On July 22nd 2011, the right-wing extremist first set off a bomb near the government building in Oslo, killing eight people, before going on a shooting rampage on the nearby Utøya island, where the ruling Labour Party's youth wing was hosting a summer camp.
He killed 69 people on the island, most of them teens.
To mark the first anniversary of the massacre, religious ceremonies will be held across the usually peaceful Scandinavian country, wreaths will be laid at the sites of both attacks, and there will be a concert near the Oslo city hall.
Prime Minister Jens Stoltenberg is set to attend a service at the Oslo cathedral, alongside the royal family, and to give a speech to Labour Party youth on Utøya.
Shortly after the worst attacks in Norway since World War II, the Labour Party leader made a deep impression with his vow — reiterated many times since then — that Norway's response to the bloodbath would be "more democracy, more openness and more humanity, but never naivity".
"What Stoltenberg achieved with his well-chosen words was to set the tone for our national reaction after the catastrophe. He contributed to avoiding that the atmosphere became filled with hate and coloured by thirst for revenge," a commentator with Norway's paper of reference, Aftenposten, wrote on Wednesday.
"We can ask ourselves whether the most important thing after July 22nd was not the preservation of what we have. For we have for many years been able to enjoy living in an all in all well-functioning democracy, with more openness and freedom of speech than most other countries in the world," he said.
Besides a few minor measures like legal amendment proposals and hiked protection for high-level politicians and seats of power, Norway has not noticeably increased security or limited public access since the attacks.
One can for instance still sometimes spot cars parked right outside the entrance to parliament.
"Norway has not changed," said Trond Henry Blattmann, who heads a support group for the victims' families and who himself lost a son on Utøya.
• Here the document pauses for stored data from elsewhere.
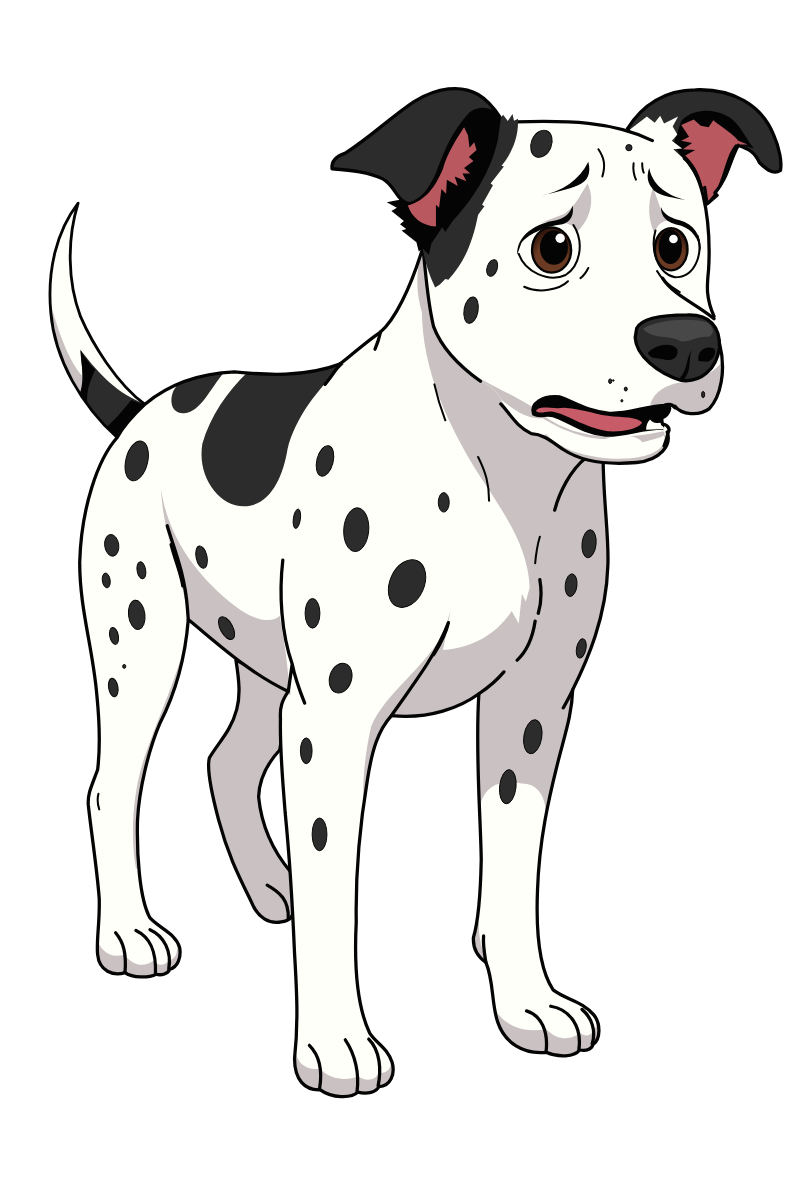
<!DOCTYPE html>
<html lang="en">
<head>
<meta charset="utf-8">
<title>Worried spotted dog</title>
<style>
:root{--paper:#fff;--coat:#fffff9;--shade:#cac2c2;--ink:#050404;--patch:#2d2c2d;--patch-light:#484849;--ear-pink:#b9595f;--tongue:#c75c68;--iris:#6b3a22;--iris-dark:#35190e}
html,body{margin:0;width:800px;height:1200px;overflow:hidden;background:var(--paper)}
.dog{display:block;width:800px;height:1200px}
.coat{fill:var(--coat)}
.shade{fill:var(--shade)}
.patch{fill:var(--patch)}
.ink{fill:var(--ink)}
.pink{fill:var(--ear-pink)}
.line{fill:none;stroke:var(--ink);stroke-width:4.2;stroke-linecap:round;stroke-linejoin:round}
.fine{stroke-width:2.6}
.outlined{stroke:var(--ink);stroke-width:4.2;stroke-linejoin:round}
.spots ellipse{fill:var(--patch);stroke:var(--ink);stroke-width:1.2}
</style>
</head>
<body>
<svg class="dog" viewBox="0 0 1024 1536" role="img" aria-label="Cartoon of a worried white dog with black spots">
<defs>
<path id="tail-shape" d="M100 260C73 295 60 345 65 400C70 460 105 520 150 560L186 518C150 492 118 440 103 405C86 360 86 305 100 260Z"/>
<path id="body-shape" d="M541 318C525 370 505 410 487 425C465 440 450 455 435 466C390 483 340 480 300 476C255 478 215 493 186 517C170 532 158 545 150 560C125 588 104 650 102 720C102 780 119 830 124 890C128 930 128 960 125 985C118 1005 112 1015 113 1030C116 1060 124 1110 127 1150C128 1180 123 1205 125 1222C127 1243 145 1250 160 1245C170 1252 190 1252 200 1247C207 1249 215 1246 217 1241C228 1238 232 1225 230 1213C225 1195 205 1189 192 1175C178 1150 175 1090 176 1050C178 1010 190 960 205 925C228 880 238 830 241 793C280 825 320 862 369 885C361 897 358 905 359 920C358 960 362 1000 365 1040C370 1090 374 1150 377 1220C380 1270 382 1310 377 1355C377 1382 390 1396 410 1395C425 1406 450 1406 458 1398C470 1401 482 1398 485 1391C500 1390 506 1375 502 1360C495 1340 482 1336 473 1322C458 1290 453 1240 456 1180C455 1120 460 1060 470 1000C476 960 484 935 501 916C550 921 590 905 613 888C608 960 615 1040 616 1100C615 1150 612 1180 606 1200C605 1216 612 1225 622 1232C632 1255 629 1285 637 1308C646 1335 670 1350 699 1347C715 1354 735 1353 742 1344C752 1346 758 1342 759 1337C769 1330 769 1310 760 1299C745 1281 725 1280 708 1267C690 1240 686 1190 688 1140C690 1075 703 1020 713 980C723 940 732 915 733 883C752 845 776 790 778 725C780 690 772 640 772 585L660 420Z"/>
<clipPath id="body-clip"><use href="#body-shape"/></clipPath>
<clipPath id="tail-clip"><use href="#tail-shape"/></clipPath>
<path id="head-shape" d="M541 315C545 345 546 380 555 418C565 445 590 470 615 488C628 493 638 502 644 516C655 530 660 545 680 555C697 556 707 566 722 576C745 591 780 595 815 592C845 589 860 570 855 548C845 530 848 522 862 519C866 531 892 534 905 525C922 505 930 480 922 438C917 405 904 380 907 345C909 310 907 280 900 250C890 215 868 190 835 180C785 155 725 154 655 156Z"/>
<clipPath id="head-clip"><use href="#head-shape"/></clipPath>
<radialGradient id="iris-glow" cx=".5" cy=".7" r=".6"><stop offset="0" stop-color="var(--iris)"/><stop offset=".65" stop-color="var(--iris)"/><stop offset="1" stop-color="var(--iris-dark)"/></radialGradient>
</defs>

<rect width="1024" height="1536" fill="var(--paper)"/>

<g id="tail">
<use href="#tail-shape" class="coat"/>
<g clip-path="url(#tail-clip)">
<path class="shade" d="M60 370C70 410 85 460 106 482L104 512L60 450Z"/>
<path class="patch" d="M103 448C128 480 150 504 186 517L150 562C130 542 112 525 102 504C111 488 103 466 103 448Z"/>
<path class="ink" d="M103 448C110 459 116 468 122 473C114 490 110 503 112 519L101 506C109 489 104 466 103 448ZM135 548C148 536 155 528 168 512L190 520L150 565Z"/>
</g>
<use href="#tail-shape" class="line" style="stroke-width:3.6"/>
</g>

<g id="far-hind-leg">
<path class="shade outlined" d="M302 845C306 870 308 890 303 908C296 935 280 950 268 970C264 985 272 1020 280 1050C292 1095 306 1122 322 1155C330 1175 345 1183 360 1180C370 1179 376 1175 376 1160L372 1116C350 1090 335 1060 331 1020C332 995 344 975 358 960L372 880Z"/>
<path class="line" d="M342 1133C358 1142 370 1152 369 1176"/>
</g>

<g id="body">
<use href="#body-shape" class="coat"/>
<g clip-path="url(#body-clip)">
<path class="shade" d="M541 320C532 345 532 372 540 400C541 470 570 545 628 630C652 668 676 705 678 752L673 770L668 760L664 798L655 782C635 812 605 829 567 832L577 780C558 850 525 885 501 916L520 930L600 910L613 1040C617 1005 640 997 668 1003C690 1003 699 1022 699 1045L715 985L790 760L780 560L640 440Z"/>
<path class="shade" d="M206 625C215 690 255 740 300 775C328 797 350 797 358 788L365 830L372 890C320 865 280 830 239 795C243 760 208 690 206 625Z"/>
<path class="shade" d="M243 793C234 850 212 895 190 955C172 1000 165 1060 174 1112L180 1110L178 1040L206 926L243 830Z"/>
<path class="shade" d="M573 802C545 855 492 888 475 930C466 970 463 1010 466 1035L474 985L503 916Z"/>
<path class="shade" d="M125 1205C133 1222 146 1226 159 1222C172 1238 186 1237 196 1230C204 1238 212 1235 216 1229C224 1229 229 1219 226 1205L240 1215L220 1260H120Z"/>
<path class="shade" d="M377 1342C381 1364 394 1370 410 1368C423 1383 445 1383 458 1378C470 1385 480 1382 485 1374C498 1373 503 1366 499 1352L515 1365L490 1410H370Z"/>
<path class="shade" d="M634 1293C650 1317 675 1322 699 1317C715 1334 734 1330 742 1322C751 1329 758 1324 759 1318C766 1315 764 1306 760 1297L780 1310L755 1360H640Z"/>
<path class="shade" d="M613 1178C612 1200 617 1217 624 1232L600 1220Z"/>
<path class="patch" d="M324 470C295 495 270 530 259 568C252 610 280 648 312 648C345 648 362 612 368 575C378 535 405 500 440 466Z"/>
<path class="patch" d="M289 474C270 495 258 527 236 529C220 530 216 515 222 500L235 480Z"/>
</g>
<g class="spots">
<ellipse cx="175" cy="590" rx="14" ry="26" transform="rotate(14 175 590)"/>
<ellipse cx="143" cy="698" rx="9" ry="14" transform="rotate(-8 143 698)"/>
<ellipse cx="136" cy="743" rx="5" ry="9.500" transform="rotate(-8 136 743)"/>
<ellipse cx="181" cy="730" rx="5.500" ry="11" transform="rotate(-10 181 730)"/>
<ellipse cx="175" cy="787" rx="10.500" ry="19" transform="rotate(-7 175 787)"/>
<ellipse cx="146" cy="814" rx="5.500" ry="11" transform="rotate(-12 146 814)"/>
<ellipse cx="159" cy="853" rx="2" ry="2.500"/>
<ellipse cx="145" cy="880" rx="6" ry="12" transform="rotate(-10 145 880)"/>
<ellipse cx="258" cy="713" rx="7" ry="14.500" transform="rotate(-12 258 713)"/>
<ellipse cx="290" cy="804" rx="8" ry="16" transform="rotate(-28 290 804)"/>
<ellipse cx="416" cy="590" rx="10.500" ry="20" transform="rotate(14 416 590)"/>
<ellipse cx="380" cy="664" rx="4.500" ry="12.500" transform="rotate(8 380 664)"/>
<ellipse cx="456" cy="678" rx="16" ry="28" transform="rotate(4 456 678)"/>
<ellipse cx="521" cy="747" rx="22" ry="32" transform="rotate(24 521 747)"/>
<ellipse cx="568" cy="643" rx="7" ry="12.500"/>
<ellipse cx="400" cy="785" rx="9.500" ry="19"/>
<ellipse cx="436" cy="868" rx="14" ry="19.500" transform="rotate(18 436 868)"/>
<ellipse cx="392" cy="961" rx="7.500" ry="16.500"/>
<ellipse cx="409" cy="1068" rx="9.500" ry="21"/>
<ellipse cx="754" cy="696" rx="9" ry="18" transform="rotate(6 754 696)"/>
<ellipse cx="731" cy="749" rx="7.500" ry="14.500" transform="rotate(6 731 749)"/>
<ellipse cx="744" cy="830" rx="6" ry="12.500" transform="rotate(12 744 830)"/>
<ellipse cx="682" cy="943" rx="11.500" ry="22" transform="rotate(9 682 943)"/>
<ellipse cx="650" cy="1007" rx="10.500" ry="22" transform="rotate(6 650 1007)"/>
</g>
<use href="#body-shape" class="line"/>
<g class="line">
<path d="M214 673C222 700 237 735 240 780L241 793M219 697C225 720 232 735 234 750"/>
<path d="M362 717C357 760 360 810 374 850C378 870 384 885 390 900M374 850L369 885"/>
<path d="M574 797C560 835 530 875 501 916M574 797C570 815 560 830 555 838"/>
<path d="M487 425C485 434 483 440 480 447M435 466C428 476 423 484 416 492"/>
<path d="M733 883C730 890 726 897 721 906M750 586C730 602 716 630 710 653"/>
<path d="M613 888C625 880 635 872 645 860M662 845C675 833 682 815 685 795M691 742C694 760 692 775 689 785"/>
<path d="M619 1198C618 1210 620 1220 622 1232"/>
</g>
<g class="line fine">
<path d="M556 492C560 510 565 525 570 538M612 585C622 605 626 620 626 641M691 687C687 700 686 710 685 721M126 1016C124 1024 125 1030 127 1036"/>
</g>
<g class="line" id="toes">
<path d="M148 1194C158 1206 162 1220 160 1245M174 1191C193 1200 200 1218 199 1246M192 1190C210 1198 220 1218 216 1240"/>
<path d="M396 1338C408 1350 413 1370 409 1394M442 1331C455 1350 460 1375 457 1397M472 1330C487 1345 488 1370 484 1390"/>
<path d="M674 1294C693 1300 702 1320 699 1346M705 1288C730 1292 745 1315 741 1343M745 1292C758 1303 763 1320 758 1336"/>
</g>
</g>

<g id="right-ear">
<path class="patch outlined" d="M803 165C822 134 852 115 890 115C938 113 975 135 990 172C998 190 1001 208 999 218C989 225 978 214 972 208C966 195 958 190 945 186L900 240L860 190Z"/>
<path class="ink" d="M862 185L872 155C885 140 910 138 930 148C945 155 950 170 965 190L945 184C937 212 925 240 914 252L907 262L899 240Z"/>
<path class="pink" d="M872 160L888 153L897 161L907 163L913 154C924 163 939 172 945 180L957 185L941 185C930 198 928 220 916 246L906 258L899 238C895 220 886 207 877 199L890 192L874 191L886 183L872 180L882 175Z"/>
<path class="line" d="M945 186C934 205 932 228 915 247L918 250L905 261L902 240"/>
</g>

<g id="head">
<use href="#head-shape" class="coat"/>
<path class="coat" d="M806 166L828 149L838 157L845 148L850 158L868 149L861 162L867 172L860 180L873 190L862 191L878 206L886 222L845 205Z"/>
<g clip-path="url(#head-clip)">
<path class="shade" d="M560 440C600 485 640 495 680 520L690 528C720 550 760 570 850 552L860 600H680L600 500Z"/>
<path class="coat" d="M640 510C660 528 680 538 694 535C715 548 745 562 775 562C790 556 815 556 822 566C838 562 850 559 850 556C860 600 730 595 700 556C670 560 655 540 640 510Z"/>
<path class="shade" d="M832 518C838 500 853 492 875 489C900 485 915 475 925 462L930 500L905 530L870 530L850 519Z"/>
<path class="shade" d="M752 235C762 255 757 285 732 302C727 290 712 280 690 286L722 274C735 265 740 255 752 235ZM836 240C828 262 830 282 838 300C840 288 848 281 860 282L846 268Z"/>
</g>
<path class="line" d="M541 315C545 345 546 380 555 418C565 445 590 470 615 488M641 517C655 532 660 545 680 555C697 556 707 566 722 576C745 591 780 595 815 592C845 589 860 570 854 553M914 405C903 380 905 365 907 345C909 310 907 280 900 250C895 230 887 212 876 203M835 180C785 155 725 154 660 156M921 440C930 475 922 508 908 523C895 533 872 531 864 520"/>
</g>

<g id="left-ear">
<path class="patch" d="M610 122L640 152L644 147L650 155L656 146L658 155L663 152C664 175 656 195 642 212L645 213L628 235L631 237L617 262L620 264L612 275C605 310 595 335 574 358L570 357L563 364L557 368C549 352 544 335 541 318L525 300L540 265Z"/>
<path class="ink" d="M598 140L612 120C625 130 632 140 641 152L637 180C628 220 605 255 580 282L570 297L566 291L552 312L549 326L541 318L536 322L533 310L514 295L520 293L512 287L517 283L501 270L508 266L495 259L515 255Z"/>
<path class="patch outlined" d="M425 216C424 207 430 200 442 196C475 175 500 150 530 130C560 112 590 108 612 121C624 128 632 138 640 150C628 138 610 136 600 148C580 170 570 195 560 222C552 240 542 256 524 261C508 258 506 238 490 229C472 220 450 218 425 216Z"/>
<path class="pink" d="M522 263C545 257 558 238 567 216C573 195 585 177 594 163L599 173L601 189L607 182L610 192L600 201L606 206L594 215L602 222L592 222L597 232L582 226L586 238L572 230L571 248L565 242L562 266L558 262L558 290C540 289 527 278 522 263Z"/>
</g>

<g id="face">
<g class="spots">
<ellipse cx="693" cy="184" rx="13" ry="18" transform="rotate(22 693 184)"/>
<ellipse cx="805" cy="189" rx="4" ry="4"/>
<ellipse cx="630" cy="343" rx="6.500" ry="11" transform="rotate(18 630 343)"/>
<ellipse cx="603" cy="397" rx="9" ry="17" transform="rotate(10 603 397)"/>
<ellipse cx="781" cy="488" rx="2" ry="3"/><ellipse cx="801" cy="498" rx="2" ry="2.500"/><ellipse cx="796" cy="513" rx="1.300" ry="1.500"/><ellipse cx="785" cy="487" rx="1" ry="1"/><ellipse cx="900" cy="505" rx="2" ry="4"/>
</g>
<g id="brows">
<path class="ink" d="M691 251C720 245 742 230 753 207C757 222 752 232 740 237C725 243 710 246 691 251ZM831 215C835 235 850 249 878 256C855 252 840 250 834 240C828 232 828 224 831 215Z"/>
<path class="line fine" d="M766 191C774 203 775 212 771 226M811 209C810 217 811 223 814 230M822 209C822 213 822 217 824 221"/>
</g>
<g id="left-eye">
<path class="coat" d="M665 306C690 282 730 275 741 300C748 335 730 360 700 356C678 352 662 330 665 306Z"/>
<path class="line fine" d="M734 288C748 310 743 340 724 352C702 362 672 348 664 325M671 367C690 376 716 371 727 360M753 343C750 349 747 353 743 356"/>
<ellipse cx="706" cy="320" rx="25" ry="29" fill="url(#iris-glow)" stroke="var(--ink)" stroke-width="3"/>
<ellipse class="ink" cx="709" cy="317" rx="18" ry="22"/>
<circle cx="717" cy="305" r="6" fill="var(--paper)"/>
<path class="ink" d="M662 326C661 302 685 286 712 282C724 279 730 272 733 263C735 276 730 284 720 287C698 289 672 302 667 312Z"/>
</g>
<g id="right-eye">
<path class="coat" d="M838 300C845 280 880 275 894 300C900 330 885 355 864 355C845 350 834 325 838 300Z"/>
<path class="line fine" d="M839 295C832 320 842 350 864 355C890 355 900 325 893 302M841 347C848 360 858 367 870 374"/>
<ellipse cx="859" cy="319" rx="21" ry="27" fill="url(#iris-glow)" stroke="var(--ink)" stroke-width="3"/>
<ellipse class="ink" cx="858" cy="316" rx="15" ry="22"/>
<circle cx="862" cy="306" r="5.500" fill="var(--paper)"/>
<path class="ink" d="M846 265C850 276 860 279 870 282C888 287 898 301 897 322C894 305 886 294 872 289C858 286 846 281 846 265Z"/>
</g>
<g id="nose">
<path class="line" d="M848 356C862 378 890 388 914 408"/>
<path class="patch outlined" d="M815 420C822 406 850 403 880 403C908 402 922 418 921 445C917 472 898 490 872 487C842 478 814 455 813 432Z"/>
<path fill="var(--patch-light)" d="M823 421C838 410 880 406 904 412C914 418 915 426 908 431C890 430 885 438 872 437C855 427 838 436 823 421Z"/>
<path class="ink" d="M829 452C840 440 860 438 867 447C869 458 860 463 850 460C842 457 836 462 829 452ZM894 462C892 450 902 442 914 446C918 452 912 462 905 463ZM885 448C881 462 886 475 874 487L868 486C881 474 877 462 885 448Z"/>
</g>
<g id="mouth">
<path class="ink outlined" d="M683 530C678 516 695 506 716 508C735 514 750 526 780 529C805 530 825 520 850 519C862 517 857 531 847 535L848 548C820 548 800 558 775 557C745 554 725 537 708 532C698 529 692 535 683 530Z"/>
<path d="M686 526C690 518 705 524 722 522C750 524 765 532 785 533C805 534 818 535 822 541C815 550 795 553 778 552C745 546 728 531 708 527C700 525 692 531 686 526Z" fill="var(--tongue)"/>
<path class="coat" d="M827 550C827 544 829 540 832 537C837 543 841 541 845 541L851 549Z"/>
<path class="line" d="M848 543C856 544 858 550 855 554C854 560 852 566 850 571M850 519C858 516 862 519 864 522"/>
</g>
</g>
</svg>
</body>
</html>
"We can in any case never build fences high enough to protect us completely," he told AFP, but added that he nonetheless hoped a commission created by the government last year to draw lessons from the massacre would inspire some changes, "like improved online surveillance and better surveillance of the extreme right to prevent future attacks".
The July 22 commission is scheduled to present its conclusion on August 13th.
Among the survivors of the island massacre, opinions differ.
"What has changed in Norway? Not enough," said Tore Sinding Bekkedal, expressing disgust at the virulence of some of the reactions to a group of Roma camped out in the heart of the Norwegian capital who have been the subject of heated debate in recent weeks.
"These opinions should be met with a much harsher response," he told AFP.
Bjørn Ihler, another survivor of the shooting massacre, meanwhile insisted that extremists must be permitted to express their ideas freely to avoid the creation of underground enclaves.
"After the attacks, we promised more openness. Everyone must therefore be allowed to express their opinions, regardless of how extreme they are. People who are critical of immigration must be permitted to say so without being associated with July 22nd," he told AFP.
Breivik, whose 10-week trial ended last month, is meanwhile awaiting his verdict.
While there is no doubt he carried out the attacks, the five Oslo court judges must rule on whether the 33-year-old should be considered criminally sane and sentenced to prison, as requested by his defence, or instead follow the prosecution's line and send him to a closed psychiatric ward.
His verdict should be announced on August 24th.